Today, we’ll take another peek into the book. And yes… you can totally win some copies again, because Janine, the author, is awesome like that :). Oh and she also has a website and a Youtube channel with lots of cool material for German learners. I’ll give you the links below.
But let’s do the practice first.
Oh, if you want to listen to part 1 again, you can find that here.
And here’s what happened up to where we’ll jump in today:
wie geht’s euch heute? Last week was an all about grammar, so this week we’ll give those muscles a rest and instead focus on the muscle group called Earus Understandiceps with some listening comprehension. And today, I’m not going to read a short story. Instead, I’ll read a snippet of a whole book for learners.
Krimi in Berlin v1
V1 because it’s a three part series by now :).
The author is Janine, she is a German teacher (from Berlin, by the way) both in real life and online, she has a website with super useful free mini courses about German grammar (I’ll add all the links below), she has her own Youtube channel about the German language AND as if that wasn’t enough, she also writes novels for learners. And those are really lovely.
They’re well written and fun, she uses lots of colloquial language and slang that people ACTUALLY use in daily life, the stories are really up to date and “zeitgeist”-y and most importantly, she puts a lot of love into it.
Not like all those sterile, artificial learner books from the book assembly lines of the industry, full of preservatives and flavor enhancers and crap like that. Those will eat your soul.
Okay, no, they’re not that bad. But Janine’s books are better and funer and I’m really happy that she agreed to this little project.
We won’t read the very beginning because it is a bit slow, so let me fill you in on what happened so far:
it’s been entirely too long since we’ve worked on our listening comprehension so today we’ll work on… our listening comprehension. Yeay.

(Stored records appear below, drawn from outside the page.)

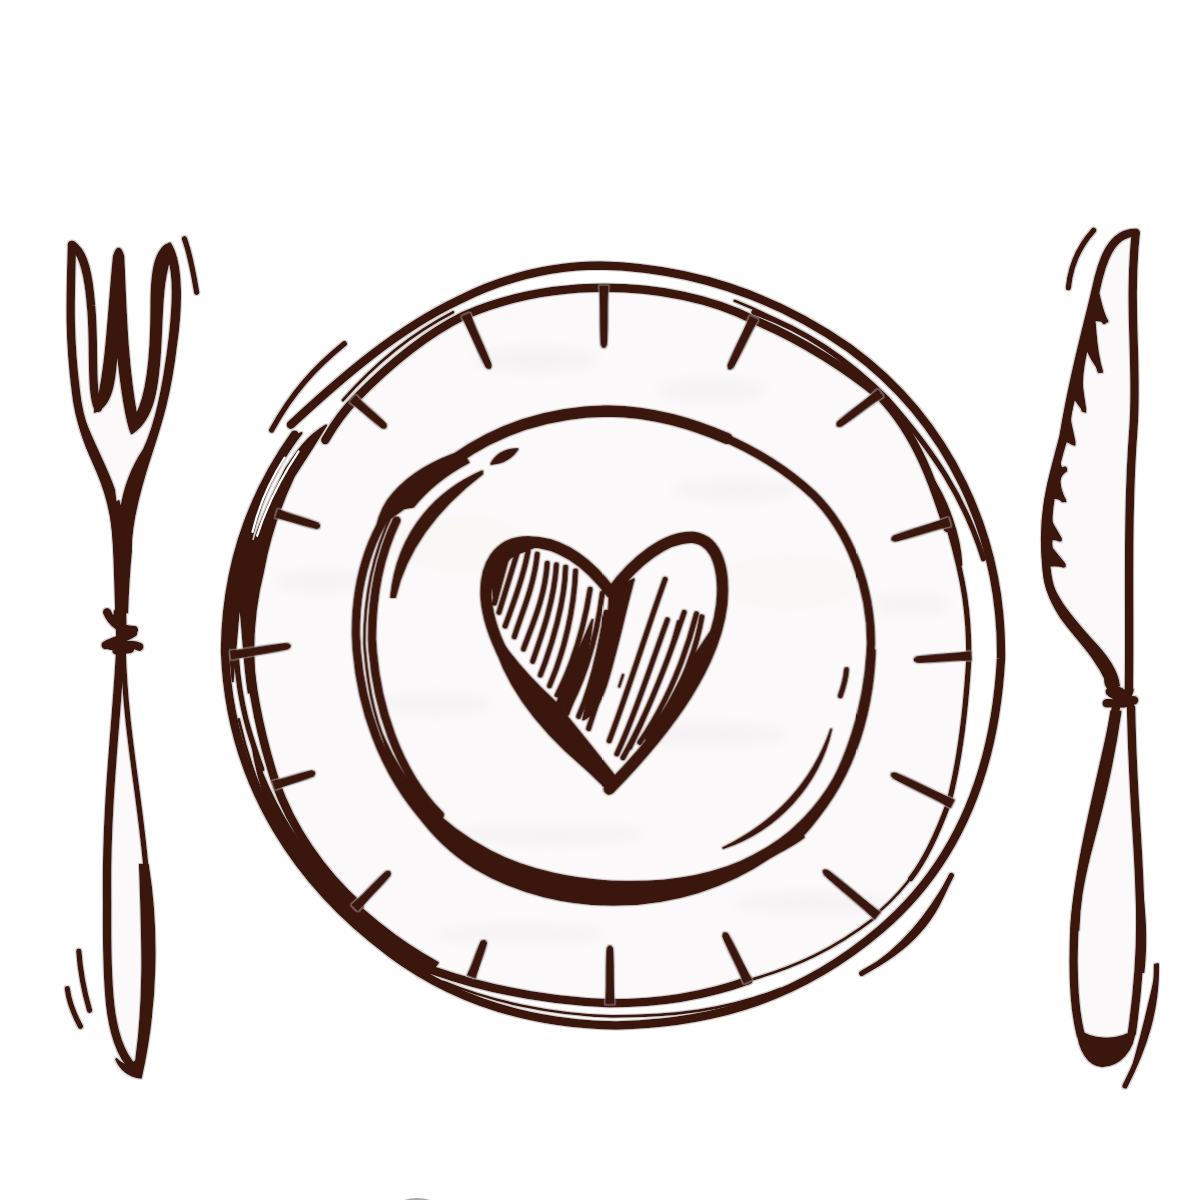
<!DOCTYPE html>
<html lang="en">
<head>
<meta charset="utf-8">
<title>Place setting with heart plate</title>
<style>
:root{
  --paper:#ffffff;
  --china:#fbf9fa;
  --wash:#f6f3f5;
  --warm-wash:#f9f8f5;
  --ink:#3a1810;
  --halo:#b3a6a3;
}
*{box-sizing:border-box}
html,body{margin:0;width:1200px;height:1200px;overflow:hidden;background:var(--paper)}
.artboard{display:block;width:1200px;height:1200px}
.china{fill:var(--china)}
.gap{fill:var(--paper)}
.wash{fill:var(--wash)}
.warm{fill:var(--warm-wash)}
.line{fill:none;stroke:var(--ink);stroke-width:11;stroke-linecap:round;stroke-linejoin:round}
.fine{stroke-width:7}
.hair{stroke-width:3.5}
.bold{stroke-width:15}
.ink{fill:var(--ink);stroke:var(--ink);stroke-width:3;stroke-linejoin:round}
.sketch{filter:url(#pen-edge)}
</style>
</head>
<body>
<svg class="artboard" viewBox="0 0 1568 1568" role="img" aria-label="Hand-drawn plate with a heart between a fork and a knife">
  <defs>
    <filter id="pen-edge" x="-5%" y="-5%" width="110%" height="110%">
      <feMorphology in="SourceAlpha" operator="dilate" radius="1.6" result="wide"/>
      <feFlood flood-color="#b3a6a3" flood-opacity=".55"/>
      <feComposite in2="wide" operator="in" result="halo"/>
      <feGaussianBlur in="halo" stdDeviation=".9" result="soft"/>
      <feGaussianBlur in="SourceGraphic" stdDeviation=".7" result="lines"/>
      <feMerge><feMergeNode in="soft"/><feMergeNode in="lines"/></feMerge>
    </filter>
    <filter id="wash-blur"><feGaussianBlur stdDeviation="7"/></filter>
    <path id="tick" d="M-5 0C-3 22 -5 50 -3 76Q0 83 3 76C5 50 3 22 5 0Z"/>
    <clipPath id="rim-area"><path d="M425 575C455 525 520 455 607 412C670 385 730 376 790 376C860 376 930 390 985 418C1050 445 1110 485 1150 518C1200 570 1225 640 1240 700C1258 760 1267 800 1266 860C1262 930 1258 985 1240 1050C1220 1110 1190 1150 1150 1190C1100 1235 1040 1262 975 1280C920 1300 860 1311 797 1311C720 1309 640 1295 565 1267C520 1240 480 1205 466 1182C420 1140 380 1080 360 1022C340 960 328 900 328 840C332 780 345 720 365 670C380 630 400 600 425 575Z"/></clipPath>
  </defs>

  <!-- Fork -->
  <g id="fork">
    <path class="china" d="M94 320C92 390 90 440 99 510C104 560 122 600 140 640C152 675 155 730 157 850C150 950 138 1050 140 1180C140 1300 138 1370 180 1403C195 1350 200 1250 194 1150C185 1050 164 960 160 850C162 720 168 660 195 590C215 540 222 490 228 440C233 390 234 345 220 320C205 335 205 380 205 420C200 500 195 530 176 560C165 480 160 400 155 325C145 400 148 510 128 535C118 510 124 450 120 400C116 360 110 325 94 320Z"/>
    <g class="sketch">
      <path class="line" d="M94 320C92 390 90 440 99 510C104 560 124 598 140 634C152 665 155 730 158 800"/>
      <path class="line" d="M94 320C110 330 116 360 119 400C124 450 118 510 128 533"/>
      <path class="ink" d="M124 538C140 490 142 400 149 335Q155 315 161 335C164 400 165 470 178 543C194 515 198 460 198 400C198 350 204 324 222 318C240 345 236 410 230 450C222 520 208 560 197 594C182 640 170 690 171 720C168 750 167 770 166 800L152 800C150 750 150 700 145 660L155 655L158 668C162 640 172 612 188 588C204 555 215 500 222 440C227 395 228 360 221 340C212 370 212 400 210 440C207 510 200 548 172 566C163 545 157 490 153 452C150 500 146 530 124 538Z"/>
      <path class="ink" d="M96 500C108 560 132 592 149 640L158 720L150 720C148 660 130 620 114 585C102 555 98 530 96 500Z"/>
      <path class="line" d="M140 800C146 815 160 824 175 823M154 800C152 812 156 820 162 824M138 843C152 836 164 834 174 827M141 843C155 848 168 838 182 845M152 850L170 848"/>
      <path class="line" style="stroke-width:14" d="M158 800L159 850"/>
      <path class="line" d="M157 850C152 950 138 1050 140 1180C139 1300 142 1370 180 1401"/>
      <path class="line fine" d="M161 850C164 960 185 1050 192 1150"/>
      <path class="ink" d="M183 1130L193 1130C206 1210 206 1310 184 1408C170 1406 158 1398 152 1384C162 1394 170 1394 178 1386C190 1300 186 1220 183 1130Z"/>
      <path class="line fine" d="M241 312C249 334 253 358 257 382M103 1243C105 1272 110 1296 117 1320"/>
      <path class="line fine" d="M88 1292C90 1310 97 1326 105 1341"/>
    </g>
  </g>

  <!-- Plate -->
  <g id="plate">
    <path class="gap" d="M380 555C450 490 520 430 600 392C660 362 720 347 785 347C900 350 1010 385 1110 455C1240 550 1310 700 1308 860C1300 1010 1250 1130 1150 1215C1050 1300 940 1337 805 1340C690 1338 590 1300 520 1250C400 1160 300 1030 294 850C295 740 330 640 380 555Z"/>
    <g clip-path="url(#rim-area)">
      <rect class="china" x="320" y="370" width="960" height="950"/>
      <g filter="url(#wash-blur)">
        <g class="wash">
          <ellipse cx="700" cy="470" rx="80" ry="16"/><ellipse cx="930" cy="510" rx="70" ry="15"/>
          <ellipse cx="420" cy="760" rx="60" ry="14"/><ellipse cx="960" cy="640" rx="80" ry="14"/>
          <ellipse cx="570" cy="920" rx="70" ry="14"/><ellipse cx="920" cy="960" rx="110" ry="15"/>
          <ellipse cx="720" cy="1090" rx="120" ry="13"/><ellipse cx="1060" cy="1180" rx="100" ry="14"/>
          <ellipse cx="680" cy="1220" rx="110" ry="12"/><ellipse cx="1190" cy="790" rx="50" ry="14"/>
        </g>
        <g class="warm"><ellipse cx="600" cy="710" rx="90" ry="35"/><ellipse cx="1030" cy="760" rx="90" ry="35"/></g>
      </g>
    </g>

    <g id="rim" class="sketch">
      <path class="line" d="M380 555C450 490 520 430 600 392C660 362 720 347 785 347C900 350 1010 385 1110 455C1240 550 1310 700 1308 860C1300 1010 1250 1130 1150 1215C1050 1300 940 1337 805 1340C690 1338 590 1305 510 1245C395 1160 300 1030 294 850C295 740 330 645 385 568"/>
      <path class="line" d="M425 575C434 560 442 545 463 523C500 485 550 440 607 412C670 385 730 376 790 376C860 376 930 390 985 418C1050 445 1110 485 1150 518C1200 570 1222 640 1238 690"/>
      <path class="line fine" d="M985 408C1050 430 1110 472 1160 522C1220 590 1260 650 1285 730"/>
      <path class="line hair" d="M448 523C490 475 540 435 592 408M960 393C1040 425 1110 470 1165 535"/>
      <path class="ink" d="M1216 622C1236 650 1255 700 1256 738C1244 706 1228 664 1216 622Z"/>
      <path class="line fine" d="M1240 690C1260 760 1266 800 1266 860C1262 930 1255 990 1240 1048C1223 1095 1208 1125 1190 1148"/>
      <path class="line hair" d="M1195 1140C1180 1162 1166 1176 1150 1190M1142 1200C1090 1240 1040 1264 975 1282"/>
      <path class="line" d="M978 1281C920 1302 860 1311 797 1311C720 1308 640 1294 566 1268"/>
      <path class="line hair" d="M1020 1292C950 1320 880 1328 800 1328C720 1326 640 1308 580 1283"/>
      <path class="ink" d="M330 975C350 1040 385 1098 420 1136C470 1190 520 1230 572 1258L560 1274C600 1300 660 1320 700 1328C640 1322 580 1296 520 1257C470 1220 430 1180 404 1146C365 1096 340 1042 330 975Z"/>
      <path class="line" d="M470 1184C420 1140 380 1080 360 1022C340 960 328 900 324 840"/>
      <path class="line hair" d="M312 940C330 1020 362 1090 406 1142"/>
      <path class="line fine" d="M309 860C314 930 330 970 342 1005"/>
      <path class="ink" d="M380 572C340 630 305 700 301 780C298 820 300 850 304 890C308 840 310 820 313 785C318 820 318 860 325 905L334 900C328 850 330 800 344 745C352 700 366 660 384 622L408 585L426 556C402 570 388 590 374 612C360 640 345 668 332 708L328 706C338 660 360 610 394 566Z"/>
      <path class="line hair" style="stroke:var(--paper);stroke-width:3" d="M390 590C362 632 346 668 336 700M372 598C350 632 338 662 330 695"/>
      <path class="line fine" d="M450 449C412 480 382 512 355 562M1243 1144C1216 1202 1184 1240 1126 1272"/>
      <path class="ink" d="M1243 1142C1226 1200 1190 1242 1126 1273C1180 1236 1210 1200 1243 1142Z"/>
    </g>

    <g id="rim-ticks" class="ink sketch">
      <use href="#tick" transform="translate(789 374)"/>
      <use href="#tick" transform="translate(609 412) rotate(-24) scale(1 .95)"/>
      <use href="#tick" transform="translate(985 416) rotate(26) scale(1 .92)"/>
      <use href="#tick" transform="translate(461 521) rotate(-49) scale(1 .72)"/>
      <use href="#tick" transform="translate(1150 514) rotate(53) scale(1 .88)"/>
      <use href="#tick" transform="translate(362 671) rotate(-73) scale(1 .73)"/>
      <use href="#tick" transform="translate(1240 682) rotate(73) scale(1 .98)"/>
      <use href="#tick" transform="translate(302 856) rotate(-99) scale(1 .98)"/>
      <use href="#tick" transform="translate(1268 857) rotate(86) scale(1 .92)"/>
      <use href="#tick" transform="translate(358 1026) rotate(-107) scale(1 .7)"/>
      <use href="#tick" transform="translate(1244 1050) rotate(116) scale(1 1.1)"/>
      <use href="#tick" transform="translate(464 1186) rotate(-136) scale(1 .82)"/>
      <use href="#tick" transform="translate(1146 1196) rotate(130) scale(1 1.14)"/>
      <use href="#tick" transform="translate(616 1276) rotate(-160) scale(1 .63)"/>
      <use href="#tick" transform="translate(977 1282) rotate(154) scale(1 .88)"/>
      <use href="#tick" transform="translate(797 1311) rotate(180) scale(1 .94)"/>
    </g>

    <g id="well" class="sketch">
      <path class="line bold" d="M592 602C650 560 715 538 795 537C855 538 905 554 950 573"/>
      <path class="line" d="M940 569C990 590 1032 618 1062 646C1112 695 1138 770 1138 840C1135 935 1100 1032 1045 1090"/>
      <path class="line" d="M530 645C490 680 464 750 465 830C468 920 500 1010 560 1075"/>
      <path class="line" d="M518 680C494 730 486 780 486 835C490 920 520 1010 575 1065"/>
      <path class="line hair" d="M512 672C484 730 476 790 476 840C480 900 492 950 510 985"/>
      <path class="ink" d="M604 590C570 600 535 620 514 645C502 658 496 672 492 690L528 664L540 662C556 642 578 622 612 604Z"/>
      <path class="ink" d="M500 962C530 1030 575 1078 640 1112C740 1165 900 1165 985 1118C1015 1102 1032 1088 1044 1076L1050 1094C1035 1106 1022 1110 1005 1121C890 1200 730 1200 620 1134C560 1096 520 1040 500 962Z"/>
      <path class="ink" d="M1137 850C1134 930 1105 1020 1040 1080L1048 1090C1110 1030 1140 940 1143 850Z"/>
      <path class="ink" d="M630 616C575 640 520 690 511 780L516 780C530 720 570 665 630 619Z"/>
      <path class="ink" d="M642 606C650 592 662 587 676 587C668 599 657 605 642 606Z"/>
      <path class="ink" d="M1086 953C1070 1025 1015 1085 945 1108C1010 1076 1060 1028 1086 953Z"/>
      <path class="line fine" d="M1106 875C1105 888 1102 898 1098 909"/>
    </g>

    <g id="heart" class="sketch">
      <path class="line bold" d="M799 775C765 730 730 708 690 708C650 708 633 740 635 780C640 850 700 935 797 1026"/>
      <path class="line bold" d="M799 774C830 732 870 701 905 702C940 706 947 750 943 790C934 865 880 945 796 1031"/>
      <path class="ink" d="M640 815C660 850 690 885 724 916C752 950 776 980 803 1014L795 1037L788 1022C720 970 655 900 640 815Z"/>
      <path class="ink" d="M846 955C872 930 884 895 904 862L936 815C925 880 880 940 842 985Z"/>
      <path class="ink" d="M640 740C652 716 676 708 706 710C690 722 672 720 662 734L646 786Z"/>
      <path class="ink" d="M797 772L828 757C816 800 806 850 792 895C782 925 770 938 762 940C772 890 790 850 795 806Z"/>
      <path class="ink" d="M774 810C770 850 760 890 742 934L728 918C742 882 756 850 774 810Z"/>
      <g class="line fine">
        <path d="M664 722L646 788M676 722L652 800M690 720C684 755 670 790 660 818M702 724C698 765 682 800 672 832M715 736C712 780 696 815 684 848M727 738C724 785 708 830 696 864"/>
        <path d="M739 741C738 785 722 842 706 882M752 746C750 795 738 850 718 896M771 770C764 815 750 865 728 908M787 775C780 830 766 880 744 922"/>
        <path d="M792 800C784 850 772 900 756 936M782 912L769 952"/>
        <path d="M869 757C846 820 824 894 796 968M894 800C872 866 848 930 814 990M872 810C850 870 828 940 806 985M910 802C896 856 872 918 836 970M917 806C908 860 880 924 842 976"/>
      </g>
      <path class="line hair" d="M814 882L809 897M886 812C868 880 848 930 824 978"/>
    </g>
  </g>

  <!-- Knife -->
  <g id="knife">
    <path class="china" d="M1484 305C1450 305 1440 340 1432 375C1420 430 1400 500 1390 570C1375 620 1365 660 1365 700C1365 760 1370 780 1400 815C1430 845 1450 870 1455 915C1445 1000 1410 1120 1404 1210C1402 1290 1405 1390 1440 1390C1465 1385 1475 1375 1478 1360C1488 1330 1490 1270 1490 1200C1490 1120 1482 1050 1476 915C1477 800 1472 680 1481 560C1487 480 1474 400 1484 305Z"/>
    <g class="sketch">
      <path class="line" d="M1484 305C1474 400 1487 480 1481 560C1472 680 1477 800 1475 905"/>
      <path class="line" d="M1484 304C1452 304 1440 340 1432 378C1420 430 1400 500 1390 570C1376 620 1366 660 1366 700C1365 760 1372 782 1400 815C1430 845 1450 868 1456 900"/>
      <path class="ink" d="M1432 372C1438 390 1438 405 1447 420L1430 418C1432 440 1432 460 1440 486C1428 476 1424 462 1420 456C1412 490 1412 510 1418 538C1410 530 1408 526 1404 520C1396 545 1396 560 1404 581L1393 576C1384 600 1380 612 1393 615C1384 620 1380 630 1392 655C1380 650 1376 650 1377 650C1372 680 1372 690 1386 706C1376 704 1374 704 1374 706C1372 720 1378 728 1391 740C1376 738 1368 738 1364 742C1356 680 1368 630 1382 590C1396 510 1414 440 1432 372Z"/>
      <path class="line fine" d="M1432 385L1443 420M1424 440L1437 484M1410 495L1416 535M1395 545L1402 578M1380 618L1391 613M1376 638L1389 653M1370 680L1384 704M1368 712L1389 738"/>
      <path class="ink" d="M1364 735C1376 780 1396 802 1424 834C1446 856 1460 876 1462 896L1446 890C1430 855 1404 832 1386 806C1372 784 1362 760 1364 735Z"/>
      <path class="line" d="M1449 884C1446 894 1452 900 1464 904M1450 904C1460 914 1470 908 1476 902M1446 919C1458 918 1470 922 1482 915"/>
      <path class="line bold" d="M1462 906L1475 915"/>
      <path class="line" d="M1458 925C1444 1000 1410 1120 1404 1210C1401 1270 1404 1320 1412 1352"/>
      <path class="ink" d="M1452 930L1464 930C1454 1000 1440 1056 1424 1116C1414 1158 1410 1180 1409 1215L1400 1215C1404 1130 1438 1030 1452 930Z"/>
      <path class="line" d="M1478 925C1480 1050 1490 1120 1490 1205C1490 1250 1486 1300 1479 1350"/>
      <path class="ink" d="M1484 1120C1498 1180 1498 1235 1494 1270L1485 1270C1488 1220 1486 1170 1484 1120Z"/>
      <path class="ink" d="M1408 1345C1425 1360 1462 1362 1482 1346C1482 1372 1462 1393 1440 1393C1422 1392 1410 1372 1408 1345Z"/>
      <path class="line fine" d="M1429 301C1410 322 1399 345 1396 376M1511 1262C1512 1320 1495 1370 1470 1419"/>
      <path class="ink" d="M1513 1260C1512 1315 1500 1352 1482 1388C1494 1345 1504 1305 1513 1260Z"/>
    </g>
  </g>

  <!-- Stray pen mark at the lower edge -->
  <path d="M528 1568Q545 1563 562 1568Z" fill="var(--halo)"/>
</svg>
</body>
</html>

I’ll read a story to you and you can read along, either in German or with the line by line translation.